Reproduce the entries that follow precisely, setting aside any images.
*** Opening of Records shown ***
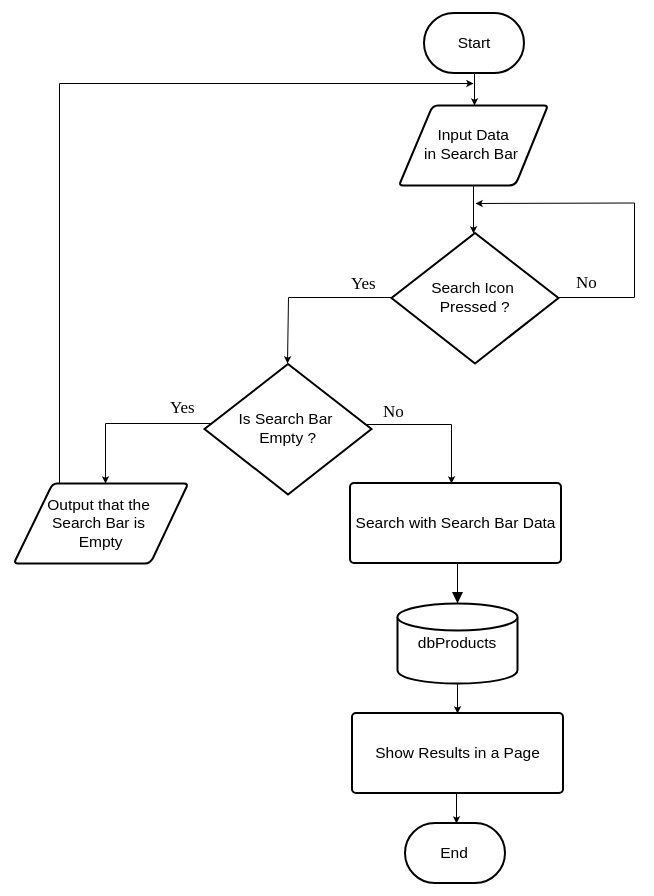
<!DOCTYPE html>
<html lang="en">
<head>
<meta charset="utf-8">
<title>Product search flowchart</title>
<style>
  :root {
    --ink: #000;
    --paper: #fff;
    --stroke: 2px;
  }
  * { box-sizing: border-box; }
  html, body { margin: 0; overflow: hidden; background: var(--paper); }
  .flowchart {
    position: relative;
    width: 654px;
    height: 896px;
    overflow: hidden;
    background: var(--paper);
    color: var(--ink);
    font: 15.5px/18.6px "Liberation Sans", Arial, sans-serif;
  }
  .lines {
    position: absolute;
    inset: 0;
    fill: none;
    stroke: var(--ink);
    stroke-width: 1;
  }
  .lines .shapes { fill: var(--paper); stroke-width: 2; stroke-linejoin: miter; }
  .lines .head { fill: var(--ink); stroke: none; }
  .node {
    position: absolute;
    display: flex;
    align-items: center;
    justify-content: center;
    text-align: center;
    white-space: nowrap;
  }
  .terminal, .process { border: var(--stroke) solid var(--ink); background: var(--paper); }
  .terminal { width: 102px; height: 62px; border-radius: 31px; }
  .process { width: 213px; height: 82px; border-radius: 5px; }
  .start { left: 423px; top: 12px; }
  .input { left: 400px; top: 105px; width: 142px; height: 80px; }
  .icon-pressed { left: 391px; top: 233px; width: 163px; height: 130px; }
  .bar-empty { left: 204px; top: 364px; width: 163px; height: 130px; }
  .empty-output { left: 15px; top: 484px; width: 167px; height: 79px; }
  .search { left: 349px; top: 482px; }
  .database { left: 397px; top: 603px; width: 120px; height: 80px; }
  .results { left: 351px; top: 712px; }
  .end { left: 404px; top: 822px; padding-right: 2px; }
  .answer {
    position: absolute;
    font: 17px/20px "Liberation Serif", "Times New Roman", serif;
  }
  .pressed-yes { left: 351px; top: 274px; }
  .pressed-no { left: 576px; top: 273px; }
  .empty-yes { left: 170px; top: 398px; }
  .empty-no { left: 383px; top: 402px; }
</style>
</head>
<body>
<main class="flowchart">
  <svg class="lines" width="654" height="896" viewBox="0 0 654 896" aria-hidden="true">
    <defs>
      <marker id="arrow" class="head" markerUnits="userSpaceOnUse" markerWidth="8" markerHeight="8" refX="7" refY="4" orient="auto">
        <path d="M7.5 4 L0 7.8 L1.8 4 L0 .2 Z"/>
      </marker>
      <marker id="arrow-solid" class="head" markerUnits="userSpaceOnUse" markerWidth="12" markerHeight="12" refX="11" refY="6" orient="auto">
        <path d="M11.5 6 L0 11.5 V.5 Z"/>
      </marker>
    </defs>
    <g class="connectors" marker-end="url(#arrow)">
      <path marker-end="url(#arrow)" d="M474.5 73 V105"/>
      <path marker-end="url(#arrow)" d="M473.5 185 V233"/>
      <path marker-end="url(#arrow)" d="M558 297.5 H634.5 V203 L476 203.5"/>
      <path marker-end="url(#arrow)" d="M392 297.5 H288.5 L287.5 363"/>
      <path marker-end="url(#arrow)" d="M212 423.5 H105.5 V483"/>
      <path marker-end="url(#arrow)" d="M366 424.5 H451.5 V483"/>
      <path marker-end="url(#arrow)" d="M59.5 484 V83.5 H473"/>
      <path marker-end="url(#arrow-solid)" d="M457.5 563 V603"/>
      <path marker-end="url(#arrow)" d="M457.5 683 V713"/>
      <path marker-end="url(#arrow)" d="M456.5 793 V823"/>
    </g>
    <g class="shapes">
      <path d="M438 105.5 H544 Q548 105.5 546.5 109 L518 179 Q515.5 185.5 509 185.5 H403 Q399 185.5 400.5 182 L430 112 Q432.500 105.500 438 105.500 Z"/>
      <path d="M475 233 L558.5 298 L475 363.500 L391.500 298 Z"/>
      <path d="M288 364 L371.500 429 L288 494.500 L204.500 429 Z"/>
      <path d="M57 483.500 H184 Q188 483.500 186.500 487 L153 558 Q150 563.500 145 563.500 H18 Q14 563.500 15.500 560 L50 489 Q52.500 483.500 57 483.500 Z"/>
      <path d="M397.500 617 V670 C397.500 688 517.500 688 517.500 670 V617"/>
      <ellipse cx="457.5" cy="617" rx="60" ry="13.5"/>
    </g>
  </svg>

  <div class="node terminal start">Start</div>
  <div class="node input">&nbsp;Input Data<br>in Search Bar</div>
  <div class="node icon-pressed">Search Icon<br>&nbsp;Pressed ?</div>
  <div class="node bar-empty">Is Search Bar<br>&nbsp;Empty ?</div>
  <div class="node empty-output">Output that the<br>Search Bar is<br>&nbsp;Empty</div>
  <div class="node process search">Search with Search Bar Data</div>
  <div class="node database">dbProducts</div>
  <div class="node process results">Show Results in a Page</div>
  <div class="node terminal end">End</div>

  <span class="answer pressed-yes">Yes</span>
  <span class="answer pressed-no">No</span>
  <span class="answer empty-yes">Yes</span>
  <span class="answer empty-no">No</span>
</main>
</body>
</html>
*** Close of Records shown ***
(Output of the exercise)
<!DOCTYPE html>
<html lang="en">
<head>
<meta charset="utf-8">
<title>Product search flowchart</title>
<style>
  :root {
    --ink: #000;
    --paper: #fff;
    --stroke: 2px;
  }
  * { box-sizing: border-box; }
  html, body { margin: 0; overflow: hidden; background: var(--paper); }
  .flowchart {
    position: relative;
    width: 654px;
    height: 896px;
    overflow: hidden;
    background: var(--paper);
    color: var(--ink);
    font: 15.5px/18.6px "Liberation Sans", Arial, sans-serif;
  }
  .lines {
    position: absolute;
    inset: 0;
    fill: none;
    stroke: var(--ink);
    stroke-width: 1;
  }
  .lines .shapes { fill: var(--paper); stroke-width: 2; stroke-linejoin: miter; }
  .lines .head { fill: var(--ink); stroke: none; }
  .node {
    position: absolute;
    display: flex;
    align-items: center;
    justify-content: center;
    text-align: center;
    white-space: nowrap;
  }
  .terminal, .process { border: var(--stroke) solid var(--ink); background: var(--paper); }
  .terminal { width: 102px; height: 62px; border-radius: 31px; }
  .process { width: 213px; height: 82px; border-radius: 5px; }
  .start { left: 423px; top: 12px; }
  .input { left: 400px; top: 105px; width: 142px; height: 80px; }
  .icon-pressed { left: 391px; top: 233px; width: 163px; height: 130px; }
  .bar-empty { left: 204px; top: 364px; width: 163px; height: 130px; }
  .empty-output { left: 15px; top: 484px; width: 167px; height: 79px; }
  .search { left: 349px; top: 482px; }
  .database { left: 397px; top: 603px; width: 120px; height: 80px; }
  .results { left: 351px; top: 712px; }
  .end { left: 404px; top: 822px; padding-right: 2px; }
  .answer {
    position: absolute;
    font: 17px/20px "Liberation Serif", "Times New Roman", serif;
  }
  .pressed-yes { left: 351px; top: 274px; }
  .pressed-no { left: 576px; top: 273px; }
  .empty-yes { left: 170px; top: 398px; }
  .empty-no { left: 383px; top: 402px; }
</style>
</head>
<body>
<main class="flowchart">
  <svg class="lines" width="654" height="896" viewBox="0 0 654 896" aria-hidden="true">
    <defs>
      <marker id="arrow" class="head" markerUnits="userSpaceOnUse" markerWidth="8" markerHeight="8" refX="7" refY="4" orient="auto">
        <path d="M7.5 4 L0 7.8 L1.8 4 L0 .2 Z"/>
      </marker>
      <marker id="arrow-solid" class="head" markerUnits="userSpaceOnUse" markerWidth="12" markerHeight="12" refX="11" refY="6" orient="auto">
        <path d="M11.5 6 L0 11.5 V.5 Z"/>
      </marker>
    </defs>
    <g class="connectors" marker-end="url(#arrow)">
      <path marker-end="url(#arrow)" d="M474.5 73 V105"/>
      <path marker-end="url(#arrow)" d="M473.5 185 V233"/>
      <path marker-end="url(#arrow)" d="M558 297.5 H634.5 V203 L476 203.5"/>
      <path marker-end="url(#arrow)" d="M392 297.5 H288.5 L287.5 363"/>
      <path marker-end="url(#arrow)" d="M212 423.5 H105.5 V483"/>
      <path marker-end="url(#arrow)" d="M366 424.5 H451.5 V483"/>
      <path marker-end="url(#arrow)" d="M59.5 484 V83.5 H473"/>
      <path marker-end="url(#arrow-solid)" d="M457.5 563 V603"/>
      <path marker-end="url(#arrow)" d="M457.5 683 V713"/>
      <path marker-end="url(#arrow)" d="M456.5 793 V823"/>
    </g>
    <g class="shapes">
      <path d="M438 105.5 H544 Q548 105.5 546.5 109 L518 179 Q515.5 185.5 509 185.5 H403 Q399 185.5 400.5 182 L430 112 Q432.500 105.500 438 105.500 Z"/>
      <path d="M475 233 L558.5 298 L475 363.500 L391.500 298 Z"/>
      <path d="M288 364 L371.500 429 L288 494.500 L204.500 429 Z"/>
      <path d="M57 483.500 H184 Q188 483.500 186.500 487 L153 558 Q150 563.500 145 563.500 H18 Q14 563.500 15.500 560 L50 489 Q52.500 483.500 57 483.500 Z"/>
      <path d="M397.500 617 V670 C397.500 688 517.500 688 517.500 670 V617"/>
      <ellipse cx="457.5" cy="617" rx="60" ry="13.5"/>
    </g>
  </svg>

  <div class="node terminal start">Start</div>
  <div class="node input">&nbsp;Input Data<br>in Search Bar</div>
  <div class="node icon-pressed">Search Icon<br>&nbsp;Pressed ?</div>
  <div class="node bar-empty">Is Search Bar<br>&nbsp;Empty ?</div>
  <div class="node empty-output">Output that the<br>Search Bar is<br>&nbsp;Empty</div>
  <div class="node process search">Search with Search Bar Data</div>
  <div class="node database">dbProducts</div>
  <div class="node process results">Show Results in a Page</div>
  <div class="node terminal end">End</div>

  <span class="answer pressed-yes">Yes</span>
  <span class="answer pressed-no">No</span>
  <span class="answer empty-yes">Yes</span>
  <span class="answer empty-no">No</span>
</main>
</body>
</html>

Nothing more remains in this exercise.